Task directions -
Print the data below again in full, exactly as it stands, with no images.

::: Records to process

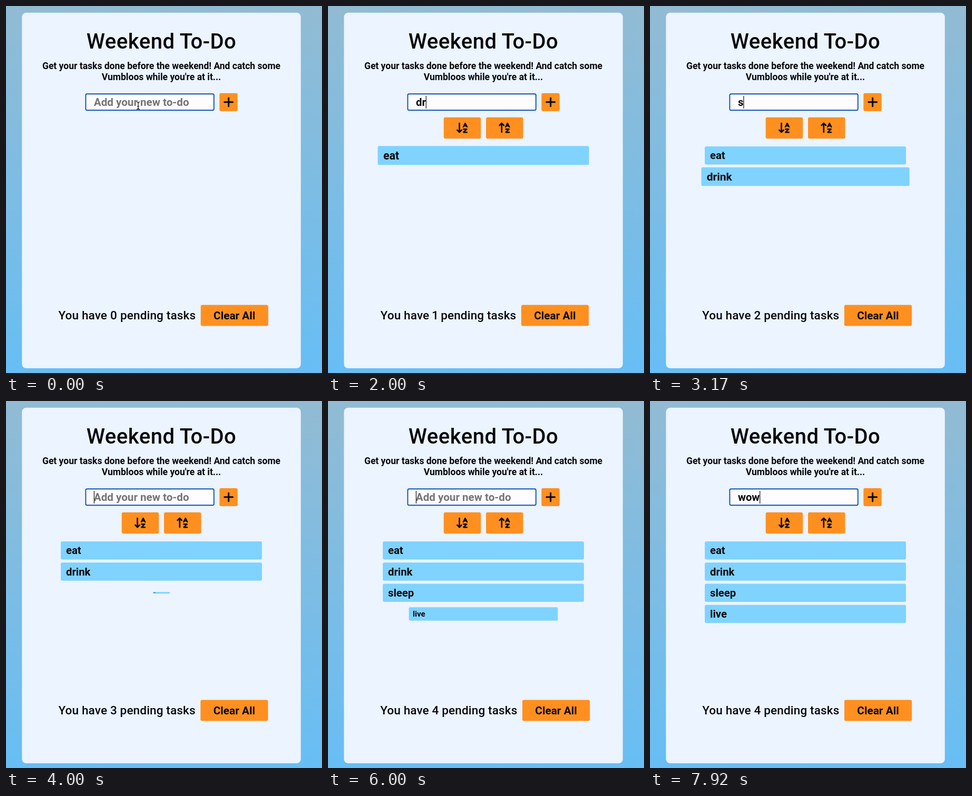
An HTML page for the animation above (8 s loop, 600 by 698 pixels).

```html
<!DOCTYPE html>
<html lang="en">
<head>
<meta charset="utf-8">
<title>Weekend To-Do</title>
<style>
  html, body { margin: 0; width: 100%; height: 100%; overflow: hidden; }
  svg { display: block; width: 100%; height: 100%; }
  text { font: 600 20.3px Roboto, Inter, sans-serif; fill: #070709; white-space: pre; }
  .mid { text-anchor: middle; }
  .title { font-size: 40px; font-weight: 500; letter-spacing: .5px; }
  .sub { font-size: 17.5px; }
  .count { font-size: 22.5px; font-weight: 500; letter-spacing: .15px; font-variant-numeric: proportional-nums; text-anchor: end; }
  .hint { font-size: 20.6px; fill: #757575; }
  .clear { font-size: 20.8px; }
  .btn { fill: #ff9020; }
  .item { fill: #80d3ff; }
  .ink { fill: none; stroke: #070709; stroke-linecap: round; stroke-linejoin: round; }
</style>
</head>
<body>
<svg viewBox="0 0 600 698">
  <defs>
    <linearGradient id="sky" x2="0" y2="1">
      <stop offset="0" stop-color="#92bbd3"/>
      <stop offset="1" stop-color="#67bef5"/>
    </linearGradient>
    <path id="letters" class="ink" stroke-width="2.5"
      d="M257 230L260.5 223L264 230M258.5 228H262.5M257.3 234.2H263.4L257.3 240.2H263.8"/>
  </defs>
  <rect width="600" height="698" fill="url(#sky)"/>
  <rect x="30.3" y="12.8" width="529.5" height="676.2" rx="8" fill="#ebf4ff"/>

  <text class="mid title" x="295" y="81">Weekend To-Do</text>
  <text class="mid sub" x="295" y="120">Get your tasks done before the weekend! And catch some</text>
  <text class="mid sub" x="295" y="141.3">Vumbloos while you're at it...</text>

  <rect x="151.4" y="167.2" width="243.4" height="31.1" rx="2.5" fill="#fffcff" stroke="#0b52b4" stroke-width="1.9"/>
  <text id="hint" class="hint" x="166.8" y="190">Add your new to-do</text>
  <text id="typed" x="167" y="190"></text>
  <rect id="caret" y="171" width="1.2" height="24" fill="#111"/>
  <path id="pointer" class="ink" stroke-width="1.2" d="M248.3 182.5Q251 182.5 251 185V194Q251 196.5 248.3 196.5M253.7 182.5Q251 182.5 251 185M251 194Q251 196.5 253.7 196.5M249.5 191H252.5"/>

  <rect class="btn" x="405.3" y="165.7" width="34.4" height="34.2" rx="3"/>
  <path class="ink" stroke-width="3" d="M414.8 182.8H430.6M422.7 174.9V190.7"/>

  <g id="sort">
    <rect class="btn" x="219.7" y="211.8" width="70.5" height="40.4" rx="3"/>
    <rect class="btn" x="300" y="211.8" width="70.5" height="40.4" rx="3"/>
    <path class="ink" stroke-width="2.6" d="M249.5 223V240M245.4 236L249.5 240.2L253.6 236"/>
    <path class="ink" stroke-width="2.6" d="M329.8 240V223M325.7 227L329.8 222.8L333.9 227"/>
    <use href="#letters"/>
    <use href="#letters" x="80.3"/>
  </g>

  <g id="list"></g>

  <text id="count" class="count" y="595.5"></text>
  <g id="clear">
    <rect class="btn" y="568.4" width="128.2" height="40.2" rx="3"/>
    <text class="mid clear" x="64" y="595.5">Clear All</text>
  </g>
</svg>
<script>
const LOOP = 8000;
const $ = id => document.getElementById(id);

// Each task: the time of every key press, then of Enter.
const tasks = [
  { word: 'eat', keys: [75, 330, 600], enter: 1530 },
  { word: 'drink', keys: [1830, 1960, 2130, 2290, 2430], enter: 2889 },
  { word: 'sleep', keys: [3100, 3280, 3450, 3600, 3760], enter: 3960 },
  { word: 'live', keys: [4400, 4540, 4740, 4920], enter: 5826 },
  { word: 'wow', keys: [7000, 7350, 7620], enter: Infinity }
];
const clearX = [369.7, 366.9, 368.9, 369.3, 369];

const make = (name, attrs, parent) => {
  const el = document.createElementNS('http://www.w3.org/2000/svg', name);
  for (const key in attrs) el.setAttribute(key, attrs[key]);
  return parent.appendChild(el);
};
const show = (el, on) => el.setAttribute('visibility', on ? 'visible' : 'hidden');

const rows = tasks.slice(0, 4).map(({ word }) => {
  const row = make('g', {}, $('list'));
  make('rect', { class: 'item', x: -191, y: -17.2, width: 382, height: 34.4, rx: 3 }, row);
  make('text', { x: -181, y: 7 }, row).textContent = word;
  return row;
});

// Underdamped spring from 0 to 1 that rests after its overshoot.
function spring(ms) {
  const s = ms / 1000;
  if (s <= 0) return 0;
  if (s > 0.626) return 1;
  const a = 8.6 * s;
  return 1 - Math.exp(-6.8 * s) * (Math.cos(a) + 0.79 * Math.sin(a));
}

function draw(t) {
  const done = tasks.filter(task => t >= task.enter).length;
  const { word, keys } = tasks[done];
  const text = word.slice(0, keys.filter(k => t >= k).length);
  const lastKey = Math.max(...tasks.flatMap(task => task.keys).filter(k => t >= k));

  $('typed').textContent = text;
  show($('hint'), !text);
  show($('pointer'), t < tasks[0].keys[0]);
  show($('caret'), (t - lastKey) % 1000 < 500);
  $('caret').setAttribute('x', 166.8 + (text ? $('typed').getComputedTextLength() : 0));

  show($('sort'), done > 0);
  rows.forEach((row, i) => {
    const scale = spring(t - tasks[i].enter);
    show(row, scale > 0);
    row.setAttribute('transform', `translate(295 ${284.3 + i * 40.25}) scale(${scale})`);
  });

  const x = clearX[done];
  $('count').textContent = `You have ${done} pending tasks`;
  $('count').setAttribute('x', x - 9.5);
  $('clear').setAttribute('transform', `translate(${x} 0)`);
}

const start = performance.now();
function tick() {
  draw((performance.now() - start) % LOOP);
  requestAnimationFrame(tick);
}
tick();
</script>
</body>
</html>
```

::::::

Exercise solution -
An HTML page for the animation above (8 s loop, 600 by 698 pixels).

```html
<!DOCTYPE html>
<html lang="en">
<head>
<meta charset="utf-8">
<title>Weekend To-Do</title>
<style>
  html, body { margin: 0; width: 100%; height: 100%; overflow: hidden; }
  svg { display: block; width: 100%; height: 100%; }
  text { font: 600 20.3px Roboto, Inter, sans-serif; fill: #070709; white-space: pre; }
  .mid { text-anchor: middle; }
  .title { font-size: 40px; font-weight: 500; letter-spacing: .5px; }
  .sub { font-size: 17.5px; }
  .count { font-size: 22.5px; font-weight: 500; letter-spacing: .15px; font-variant-numeric: proportional-nums; text-anchor: end; }
  .hint { font-size: 20.6px; fill: #757575; }
  .clear { font-size: 20.8px; }
  .btn { fill: #ff9020; }
  .item { fill: #80d3ff; }
  .ink { fill: none; stroke: #070709; stroke-linecap: round; stroke-linejoin: round; }
</style>
</head>
<body>
<svg viewBox="0 0 600 698">
  <defs>
    <linearGradient id="sky" x2="0" y2="1">
      <stop offset="0" stop-color="#92bbd3"/>
      <stop offset="1" stop-color="#67bef5"/>
    </linearGradient>
    <path id="letters" class="ink" stroke-width="2.5"
      d="M257 230L260.5 223L264 230M258.5 228H262.5M257.3 234.2H263.4L257.3 240.2H263.8"/>
  </defs>
  <rect width="600" height="698" fill="url(#sky)"/>
  <rect x="30.3" y="12.8" width="529.5" height="676.2" rx="8" fill="#ebf4ff"/>

  <text class="mid title" x="295" y="81">Weekend To-Do</text>
  <text class="mid sub" x="295" y="120">Get your tasks done before the weekend! And catch some</text>
  <text class="mid sub" x="295" y="141.3">Vumbloos while you're at it...</text>

  <rect x="151.4" y="167.2" width="243.4" height="31.1" rx="2.5" fill="#fffcff" stroke="#0b52b4" stroke-width="1.9"/>
  <text id="hint" class="hint" x="166.8" y="190">Add your new to-do</text>
  <text id="typed" x="167" y="190"></text>
  <rect id="caret" y="171" width="1.2" height="24" fill="#111"/>
  <path id="pointer" class="ink" stroke-width="1.2" d="M248.3 182.5Q251 182.5 251 185V194Q251 196.5 248.3 196.5M253.7 182.5Q251 182.5 251 185M251 194Q251 196.5 253.7 196.5M249.5 191H252.5"/>

  <rect class="btn" x="405.3" y="165.7" width="34.4" height="34.2" rx="3"/>
  <path class="ink" stroke-width="3" d="M414.8 182.8H430.6M422.7 174.9V190.7"/>

  <g id="sort">
    <rect class="btn" x="219.7" y="211.8" width="70.5" height="40.4" rx="3"/>
    <rect class="btn" x="300" y="211.8" width="70.5" height="40.4" rx="3"/>
    <path class="ink" stroke-width="2.6" d="M249.5 223V240M245.4 236L249.5 240.2L253.6 236"/>
    <path class="ink" stroke-width="2.6" d="M329.8 240V223M325.7 227L329.8 222.8L333.9 227"/>
    <use href="#letters"/>
    <use href="#letters" x="80.3"/>
  </g>

  <g id="list"></g>

  <text id="count" class="count" y="595.5"></text>
  <g id="clear">
    <rect class="btn" y="568.4" width="128.2" height="40.2" rx="3"/>
    <text class="mid clear" x="64" y="595.5">Clear All</text>
  </g>
</svg>
<script>
const LOOP = 8000;
const $ = id => document.getElementById(id);

// Each task: the time of every key press, then of Enter.
const tasks = [
  { word: 'eat', keys: [75, 330, 600], enter: 1530 },
  { word: 'drink', keys: [1830, 1960, 2130, 2290, 2430], enter: 2889 },
  { word: 'sleep', keys: [3100, 3280, 3450, 3600, 3760], enter: 3960 },
  { word: 'live', keys: [4400, 4540, 4740, 4920], enter: 5826 },
  { word: 'wow', keys: [7000, 7350, 7620], enter: Infinity }
];
const clearX = [369.7, 366.9, 368.9, 369.3, 369];

const make = (name, attrs, parent) => {
  const el = document.createElementNS('http://www.w3.org/2000/svg', name);
  for (const key in attrs) el.setAttribute(key, attrs[key]);
  return parent.appendChild(el);
};
const show = (el, on) => el.setAttribute('visibility', on ? 'visible' : 'hidden');

const rows = tasks.slice(0, 4).map(({ word }) => {
  const row = make('g', {}, $('list'));
  make('rect', { class: 'item', x: -191, y: -17.2, width: 382, height: 34.4, rx: 3 }, row);
  make('text', { x: -181, y: 7 }, row).textContent = word;
  return row;
});

// Underdamped spring from 0 to 1 that rests after its overshoot.
function spring(ms) {
  const s = ms / 1000;
  if (s <= 0) return 0;
  if (s > 0.626) return 1;
  const a = 8.6 * s;
  return 1 - Math.exp(-6.8 * s) * (Math.cos(a) + 0.79 * Math.sin(a));
}

function draw(t) {
  const done = tasks.filter(task => t >= task.enter).length;
  const { word, keys } = tasks[done];
  const text = word.slice(0, keys.filter(k => t >= k).length);
  const lastKey = Math.max(...tasks.flatMap(task => task.keys).filter(k => t >= k));

  $('typed').textContent = text;
  show($('hint'), !text);
  show($('pointer'), t < tasks[0].keys[0]);
  show($('caret'), (t - lastKey) % 1000 < 500);
  $('caret').setAttribute('x', 166.8 + (text ? $('typed').getComputedTextLength() : 0));

  show($('sort'), done > 0);
  rows.forEach((row, i) => {
    const scale = spring(t - tasks[i].enter);
    show(row, scale > 0);
    row.setAttribute('transform', `translate(295 ${284.3 + i * 40.25}) scale(${scale})`);
  });

  const x = clearX[done];
  $('count').textContent = `You have ${done} pending tasks`;
  $('count').setAttribute('x', x - 9.5);
  $('clear').setAttribute('transform', `translate(${x} 0)`);
}

const start = performance.now();
function tick() {
  draw((performance.now() - start) % LOOP);
  requestAnimationFrame(tick);
}
tick();
</script>
</body>
</html>
```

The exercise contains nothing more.